▸ **Saved data entries**:
-------
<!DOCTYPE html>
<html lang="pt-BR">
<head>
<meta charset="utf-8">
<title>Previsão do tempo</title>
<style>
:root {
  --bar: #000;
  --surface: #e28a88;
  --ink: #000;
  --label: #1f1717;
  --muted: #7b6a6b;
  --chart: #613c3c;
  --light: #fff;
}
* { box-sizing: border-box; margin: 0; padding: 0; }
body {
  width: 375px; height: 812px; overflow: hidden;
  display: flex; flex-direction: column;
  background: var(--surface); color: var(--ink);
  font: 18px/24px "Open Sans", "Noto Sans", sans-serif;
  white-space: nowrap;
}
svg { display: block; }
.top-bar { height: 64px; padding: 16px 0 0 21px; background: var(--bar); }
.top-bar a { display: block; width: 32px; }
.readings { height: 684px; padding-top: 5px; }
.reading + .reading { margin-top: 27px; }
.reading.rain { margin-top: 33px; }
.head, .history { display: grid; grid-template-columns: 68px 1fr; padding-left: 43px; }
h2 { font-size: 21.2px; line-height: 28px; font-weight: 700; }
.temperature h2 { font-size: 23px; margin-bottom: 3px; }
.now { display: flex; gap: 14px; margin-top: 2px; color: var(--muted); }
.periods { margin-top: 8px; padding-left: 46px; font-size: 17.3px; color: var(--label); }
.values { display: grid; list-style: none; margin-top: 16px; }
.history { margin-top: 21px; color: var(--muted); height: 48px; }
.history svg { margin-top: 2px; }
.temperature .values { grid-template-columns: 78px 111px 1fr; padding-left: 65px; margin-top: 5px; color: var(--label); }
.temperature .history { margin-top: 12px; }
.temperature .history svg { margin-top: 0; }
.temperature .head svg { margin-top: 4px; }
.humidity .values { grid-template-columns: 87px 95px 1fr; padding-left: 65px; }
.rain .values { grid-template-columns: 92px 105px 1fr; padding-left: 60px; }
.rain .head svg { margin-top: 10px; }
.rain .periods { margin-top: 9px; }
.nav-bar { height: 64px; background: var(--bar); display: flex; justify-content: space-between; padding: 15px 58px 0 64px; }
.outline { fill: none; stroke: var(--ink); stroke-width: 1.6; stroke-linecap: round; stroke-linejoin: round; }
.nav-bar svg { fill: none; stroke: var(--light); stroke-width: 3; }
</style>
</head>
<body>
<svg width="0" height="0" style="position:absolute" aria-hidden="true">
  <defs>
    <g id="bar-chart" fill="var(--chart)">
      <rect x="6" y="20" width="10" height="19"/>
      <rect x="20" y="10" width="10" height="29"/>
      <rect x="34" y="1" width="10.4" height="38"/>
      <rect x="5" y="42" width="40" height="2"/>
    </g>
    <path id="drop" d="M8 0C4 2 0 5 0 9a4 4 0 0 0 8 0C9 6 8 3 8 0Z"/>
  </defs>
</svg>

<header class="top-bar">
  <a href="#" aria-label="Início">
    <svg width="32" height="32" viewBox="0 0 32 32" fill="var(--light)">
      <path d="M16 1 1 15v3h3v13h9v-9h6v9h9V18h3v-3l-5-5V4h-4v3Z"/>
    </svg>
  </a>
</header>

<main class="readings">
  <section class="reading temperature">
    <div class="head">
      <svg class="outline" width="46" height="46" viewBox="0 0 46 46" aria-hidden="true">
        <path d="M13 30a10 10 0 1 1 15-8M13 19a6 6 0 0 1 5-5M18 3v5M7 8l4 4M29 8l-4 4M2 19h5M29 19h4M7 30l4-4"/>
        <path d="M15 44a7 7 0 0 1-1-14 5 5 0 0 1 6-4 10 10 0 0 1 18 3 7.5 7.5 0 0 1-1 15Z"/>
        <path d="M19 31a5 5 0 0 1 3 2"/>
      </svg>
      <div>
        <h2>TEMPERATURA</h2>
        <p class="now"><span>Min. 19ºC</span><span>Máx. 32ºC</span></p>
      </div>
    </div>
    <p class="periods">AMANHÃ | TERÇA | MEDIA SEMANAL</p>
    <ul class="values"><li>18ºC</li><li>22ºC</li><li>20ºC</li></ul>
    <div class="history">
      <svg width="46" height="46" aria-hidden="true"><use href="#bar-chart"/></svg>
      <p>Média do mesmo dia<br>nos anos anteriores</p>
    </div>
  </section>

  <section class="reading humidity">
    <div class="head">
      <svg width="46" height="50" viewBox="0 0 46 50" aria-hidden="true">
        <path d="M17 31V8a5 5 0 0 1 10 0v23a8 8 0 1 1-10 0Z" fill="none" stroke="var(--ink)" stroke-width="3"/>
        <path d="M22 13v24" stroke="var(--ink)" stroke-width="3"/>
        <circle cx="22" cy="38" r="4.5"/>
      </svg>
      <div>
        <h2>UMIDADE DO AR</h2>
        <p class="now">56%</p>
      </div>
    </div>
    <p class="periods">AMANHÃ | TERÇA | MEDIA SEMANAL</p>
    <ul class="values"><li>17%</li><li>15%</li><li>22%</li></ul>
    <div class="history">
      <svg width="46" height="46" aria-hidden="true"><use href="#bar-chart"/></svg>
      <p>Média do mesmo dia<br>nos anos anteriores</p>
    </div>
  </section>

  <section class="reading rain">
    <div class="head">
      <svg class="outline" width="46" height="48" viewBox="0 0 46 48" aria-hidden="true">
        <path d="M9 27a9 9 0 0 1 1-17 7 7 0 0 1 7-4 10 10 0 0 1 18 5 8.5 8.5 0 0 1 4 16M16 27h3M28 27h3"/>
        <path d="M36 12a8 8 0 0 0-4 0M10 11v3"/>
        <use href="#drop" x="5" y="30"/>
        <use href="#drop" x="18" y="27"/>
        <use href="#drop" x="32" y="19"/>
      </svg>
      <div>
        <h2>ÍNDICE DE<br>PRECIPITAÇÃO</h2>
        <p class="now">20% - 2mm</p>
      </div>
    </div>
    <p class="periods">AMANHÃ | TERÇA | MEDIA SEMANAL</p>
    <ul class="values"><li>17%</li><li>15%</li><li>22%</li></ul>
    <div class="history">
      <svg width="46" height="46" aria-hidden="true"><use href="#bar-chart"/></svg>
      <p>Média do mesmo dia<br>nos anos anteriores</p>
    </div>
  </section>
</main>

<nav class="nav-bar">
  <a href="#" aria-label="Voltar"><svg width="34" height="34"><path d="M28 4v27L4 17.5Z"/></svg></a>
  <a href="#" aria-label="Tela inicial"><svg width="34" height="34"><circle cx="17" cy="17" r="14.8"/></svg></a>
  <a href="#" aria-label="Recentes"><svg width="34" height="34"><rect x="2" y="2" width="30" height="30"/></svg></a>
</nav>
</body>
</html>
-------
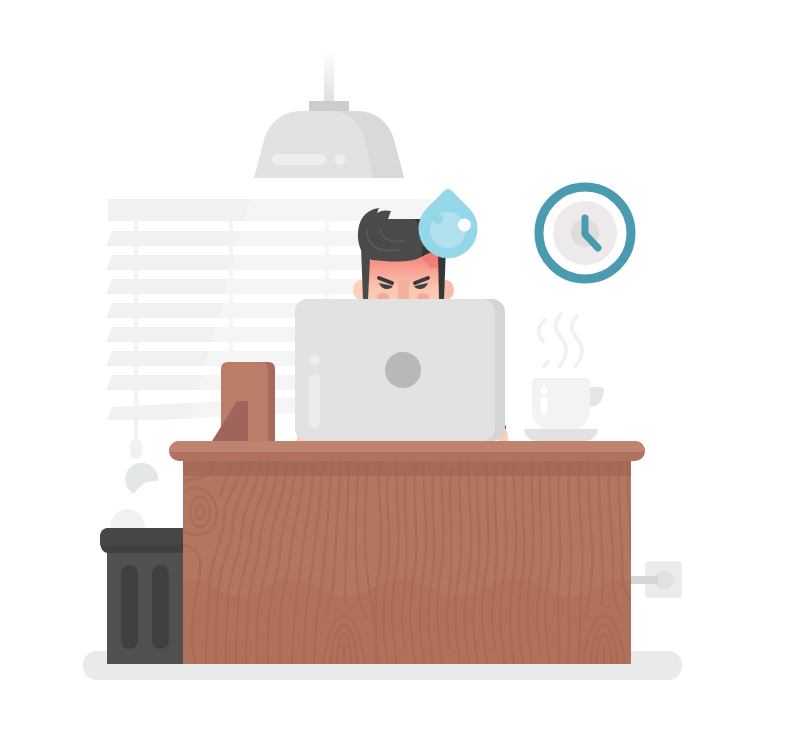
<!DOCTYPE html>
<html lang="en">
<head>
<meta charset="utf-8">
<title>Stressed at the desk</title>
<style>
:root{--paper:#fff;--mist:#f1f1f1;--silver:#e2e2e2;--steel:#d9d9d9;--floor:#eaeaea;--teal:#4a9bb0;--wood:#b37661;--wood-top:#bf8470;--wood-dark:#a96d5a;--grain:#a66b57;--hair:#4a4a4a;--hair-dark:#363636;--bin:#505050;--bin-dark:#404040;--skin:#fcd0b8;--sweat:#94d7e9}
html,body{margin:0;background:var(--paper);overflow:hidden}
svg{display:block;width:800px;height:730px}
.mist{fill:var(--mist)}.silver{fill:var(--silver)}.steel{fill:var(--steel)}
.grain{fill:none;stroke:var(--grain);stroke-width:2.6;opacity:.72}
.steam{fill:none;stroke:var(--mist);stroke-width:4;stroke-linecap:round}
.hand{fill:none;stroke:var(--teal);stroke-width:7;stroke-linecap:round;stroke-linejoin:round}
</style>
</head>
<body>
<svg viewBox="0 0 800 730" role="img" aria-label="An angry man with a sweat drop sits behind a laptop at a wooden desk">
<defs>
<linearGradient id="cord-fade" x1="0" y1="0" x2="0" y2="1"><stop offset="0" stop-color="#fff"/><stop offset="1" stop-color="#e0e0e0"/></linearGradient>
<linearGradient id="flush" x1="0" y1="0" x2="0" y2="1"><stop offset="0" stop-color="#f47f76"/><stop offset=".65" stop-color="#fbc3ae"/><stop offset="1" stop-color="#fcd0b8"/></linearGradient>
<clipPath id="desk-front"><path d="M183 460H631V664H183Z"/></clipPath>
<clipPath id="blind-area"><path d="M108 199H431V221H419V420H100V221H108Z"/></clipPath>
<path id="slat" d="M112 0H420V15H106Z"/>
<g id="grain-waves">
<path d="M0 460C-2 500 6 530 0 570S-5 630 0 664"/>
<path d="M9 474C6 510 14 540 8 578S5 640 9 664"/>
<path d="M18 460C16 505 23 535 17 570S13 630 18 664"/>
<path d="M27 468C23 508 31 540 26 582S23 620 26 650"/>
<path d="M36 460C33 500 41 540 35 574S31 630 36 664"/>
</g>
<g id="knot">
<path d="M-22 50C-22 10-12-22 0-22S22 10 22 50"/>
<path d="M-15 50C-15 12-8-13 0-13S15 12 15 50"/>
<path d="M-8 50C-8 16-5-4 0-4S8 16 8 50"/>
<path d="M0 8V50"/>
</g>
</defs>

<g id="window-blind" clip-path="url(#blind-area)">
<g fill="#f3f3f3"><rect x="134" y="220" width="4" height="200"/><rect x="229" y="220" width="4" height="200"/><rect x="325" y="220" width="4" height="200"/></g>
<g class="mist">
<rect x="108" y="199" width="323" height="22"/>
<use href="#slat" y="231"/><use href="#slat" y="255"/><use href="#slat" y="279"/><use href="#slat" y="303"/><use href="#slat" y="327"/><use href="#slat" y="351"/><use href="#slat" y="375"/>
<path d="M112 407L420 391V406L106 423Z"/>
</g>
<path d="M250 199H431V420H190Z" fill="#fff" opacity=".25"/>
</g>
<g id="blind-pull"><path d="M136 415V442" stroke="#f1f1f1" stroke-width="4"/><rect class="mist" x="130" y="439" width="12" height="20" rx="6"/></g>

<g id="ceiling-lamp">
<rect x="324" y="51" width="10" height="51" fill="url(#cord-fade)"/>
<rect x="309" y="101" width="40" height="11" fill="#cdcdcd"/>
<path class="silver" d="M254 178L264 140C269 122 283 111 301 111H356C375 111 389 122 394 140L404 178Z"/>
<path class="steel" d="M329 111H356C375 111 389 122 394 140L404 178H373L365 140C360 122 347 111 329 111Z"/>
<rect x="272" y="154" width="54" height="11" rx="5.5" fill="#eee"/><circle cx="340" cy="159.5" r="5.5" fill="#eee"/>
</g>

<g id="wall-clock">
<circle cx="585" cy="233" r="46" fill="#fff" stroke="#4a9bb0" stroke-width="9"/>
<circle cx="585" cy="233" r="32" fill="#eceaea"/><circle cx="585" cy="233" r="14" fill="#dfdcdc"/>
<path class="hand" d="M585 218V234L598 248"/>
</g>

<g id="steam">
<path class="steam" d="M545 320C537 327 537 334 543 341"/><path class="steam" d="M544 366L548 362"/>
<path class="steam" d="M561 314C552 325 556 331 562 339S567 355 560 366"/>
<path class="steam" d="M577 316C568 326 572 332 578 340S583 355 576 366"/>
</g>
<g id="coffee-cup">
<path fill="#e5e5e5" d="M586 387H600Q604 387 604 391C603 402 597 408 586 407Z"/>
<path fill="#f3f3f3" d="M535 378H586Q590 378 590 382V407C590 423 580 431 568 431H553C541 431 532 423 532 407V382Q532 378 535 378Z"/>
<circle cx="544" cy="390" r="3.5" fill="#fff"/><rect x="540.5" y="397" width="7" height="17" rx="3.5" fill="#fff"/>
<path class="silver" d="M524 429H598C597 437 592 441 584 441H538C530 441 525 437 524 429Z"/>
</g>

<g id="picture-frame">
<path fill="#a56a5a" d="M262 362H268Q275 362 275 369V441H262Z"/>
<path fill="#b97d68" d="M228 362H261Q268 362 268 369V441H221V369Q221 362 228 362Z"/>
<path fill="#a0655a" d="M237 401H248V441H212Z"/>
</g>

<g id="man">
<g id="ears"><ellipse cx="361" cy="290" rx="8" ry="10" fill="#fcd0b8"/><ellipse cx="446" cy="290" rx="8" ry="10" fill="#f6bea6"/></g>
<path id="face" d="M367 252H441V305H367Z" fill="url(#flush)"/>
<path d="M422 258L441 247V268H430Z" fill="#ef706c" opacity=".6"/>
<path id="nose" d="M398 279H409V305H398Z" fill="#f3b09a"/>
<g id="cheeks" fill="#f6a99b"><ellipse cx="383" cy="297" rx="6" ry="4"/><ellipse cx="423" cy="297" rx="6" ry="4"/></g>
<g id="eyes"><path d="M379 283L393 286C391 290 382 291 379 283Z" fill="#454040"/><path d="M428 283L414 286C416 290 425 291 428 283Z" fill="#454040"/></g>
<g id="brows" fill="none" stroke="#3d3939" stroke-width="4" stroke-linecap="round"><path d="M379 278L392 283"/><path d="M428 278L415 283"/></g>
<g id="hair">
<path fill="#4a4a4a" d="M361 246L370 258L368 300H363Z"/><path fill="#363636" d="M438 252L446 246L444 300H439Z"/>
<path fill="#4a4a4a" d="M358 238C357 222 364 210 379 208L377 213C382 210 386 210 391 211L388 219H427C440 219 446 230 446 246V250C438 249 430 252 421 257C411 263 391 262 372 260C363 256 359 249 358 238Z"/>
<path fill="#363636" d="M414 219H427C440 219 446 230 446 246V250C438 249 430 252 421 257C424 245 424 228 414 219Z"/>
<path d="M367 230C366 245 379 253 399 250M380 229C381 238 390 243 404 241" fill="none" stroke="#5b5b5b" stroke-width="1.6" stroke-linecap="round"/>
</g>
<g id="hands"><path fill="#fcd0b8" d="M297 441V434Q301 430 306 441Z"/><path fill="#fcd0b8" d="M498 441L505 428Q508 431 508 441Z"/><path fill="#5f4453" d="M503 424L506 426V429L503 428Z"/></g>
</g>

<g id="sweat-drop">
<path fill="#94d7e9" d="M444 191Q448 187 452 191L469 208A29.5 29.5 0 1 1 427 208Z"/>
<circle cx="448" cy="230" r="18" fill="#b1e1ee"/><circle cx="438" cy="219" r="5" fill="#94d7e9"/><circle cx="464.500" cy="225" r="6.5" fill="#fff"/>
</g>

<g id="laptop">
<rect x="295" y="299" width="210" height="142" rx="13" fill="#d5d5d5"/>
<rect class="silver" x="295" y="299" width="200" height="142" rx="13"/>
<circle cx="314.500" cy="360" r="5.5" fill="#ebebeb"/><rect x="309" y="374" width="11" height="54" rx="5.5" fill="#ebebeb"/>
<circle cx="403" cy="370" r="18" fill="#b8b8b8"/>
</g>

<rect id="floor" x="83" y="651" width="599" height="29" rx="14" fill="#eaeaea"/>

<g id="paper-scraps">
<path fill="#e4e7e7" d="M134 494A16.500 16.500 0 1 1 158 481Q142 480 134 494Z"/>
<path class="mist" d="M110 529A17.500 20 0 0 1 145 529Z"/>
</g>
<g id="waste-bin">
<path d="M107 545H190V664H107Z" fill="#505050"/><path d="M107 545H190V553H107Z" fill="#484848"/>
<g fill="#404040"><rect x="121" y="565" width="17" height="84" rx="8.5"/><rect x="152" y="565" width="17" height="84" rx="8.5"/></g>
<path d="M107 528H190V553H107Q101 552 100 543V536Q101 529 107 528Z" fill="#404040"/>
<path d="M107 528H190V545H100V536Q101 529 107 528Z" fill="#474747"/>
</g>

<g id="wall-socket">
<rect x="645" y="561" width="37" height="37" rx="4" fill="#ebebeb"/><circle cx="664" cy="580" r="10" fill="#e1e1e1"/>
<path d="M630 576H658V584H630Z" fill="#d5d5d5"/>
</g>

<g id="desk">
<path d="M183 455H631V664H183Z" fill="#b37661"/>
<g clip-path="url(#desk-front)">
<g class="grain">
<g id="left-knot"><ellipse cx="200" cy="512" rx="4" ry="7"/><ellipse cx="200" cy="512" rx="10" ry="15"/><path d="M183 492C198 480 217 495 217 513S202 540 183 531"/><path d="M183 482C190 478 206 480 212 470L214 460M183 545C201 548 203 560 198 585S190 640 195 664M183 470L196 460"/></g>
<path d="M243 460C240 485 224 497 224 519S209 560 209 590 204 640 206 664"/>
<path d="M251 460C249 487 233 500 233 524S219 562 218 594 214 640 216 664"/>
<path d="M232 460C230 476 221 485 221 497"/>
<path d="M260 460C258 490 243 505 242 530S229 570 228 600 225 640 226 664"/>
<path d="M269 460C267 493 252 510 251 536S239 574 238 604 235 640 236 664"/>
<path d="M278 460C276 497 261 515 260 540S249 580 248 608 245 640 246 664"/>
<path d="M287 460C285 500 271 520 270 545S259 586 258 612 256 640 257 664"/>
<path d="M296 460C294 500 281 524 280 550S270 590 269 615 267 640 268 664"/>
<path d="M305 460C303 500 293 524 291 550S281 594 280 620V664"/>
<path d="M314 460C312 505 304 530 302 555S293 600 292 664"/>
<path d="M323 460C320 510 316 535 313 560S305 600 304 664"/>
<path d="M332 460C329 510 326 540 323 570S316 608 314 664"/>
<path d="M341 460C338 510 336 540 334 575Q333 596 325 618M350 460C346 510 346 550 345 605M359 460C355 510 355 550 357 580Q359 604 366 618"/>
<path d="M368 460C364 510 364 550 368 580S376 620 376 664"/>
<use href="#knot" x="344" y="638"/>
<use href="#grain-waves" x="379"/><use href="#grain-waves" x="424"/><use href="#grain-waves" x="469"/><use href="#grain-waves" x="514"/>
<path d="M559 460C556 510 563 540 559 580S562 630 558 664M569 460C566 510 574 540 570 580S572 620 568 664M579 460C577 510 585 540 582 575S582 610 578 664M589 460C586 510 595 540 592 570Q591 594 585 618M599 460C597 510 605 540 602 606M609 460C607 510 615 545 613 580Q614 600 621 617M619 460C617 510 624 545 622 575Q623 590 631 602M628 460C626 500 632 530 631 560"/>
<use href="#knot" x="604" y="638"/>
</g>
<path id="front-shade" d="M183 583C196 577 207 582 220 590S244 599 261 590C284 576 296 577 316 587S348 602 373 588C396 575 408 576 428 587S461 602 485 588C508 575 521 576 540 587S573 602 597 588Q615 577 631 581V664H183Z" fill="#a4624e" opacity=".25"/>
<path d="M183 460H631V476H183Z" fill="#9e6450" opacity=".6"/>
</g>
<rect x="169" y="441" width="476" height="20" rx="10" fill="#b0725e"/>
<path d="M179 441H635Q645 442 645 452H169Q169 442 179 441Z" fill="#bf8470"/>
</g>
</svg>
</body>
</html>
-------
▸ **Task goal**: Where a line in the records above includes the string "history", show it.

▸ **Result of the task**:
.head, .history { display: grid; grid-template-columns: 68px 1fr; padding-left: 43px; }
.history { margin-top: 21px; color: var(--muted); height: 48px; }
.history svg { margin-top: 2px; }
.temperature .history { margin-top: 12px; }
.temperature .history svg { margin-top: 0; }
    <div class="history">
    <div class="history">
    <div class="history">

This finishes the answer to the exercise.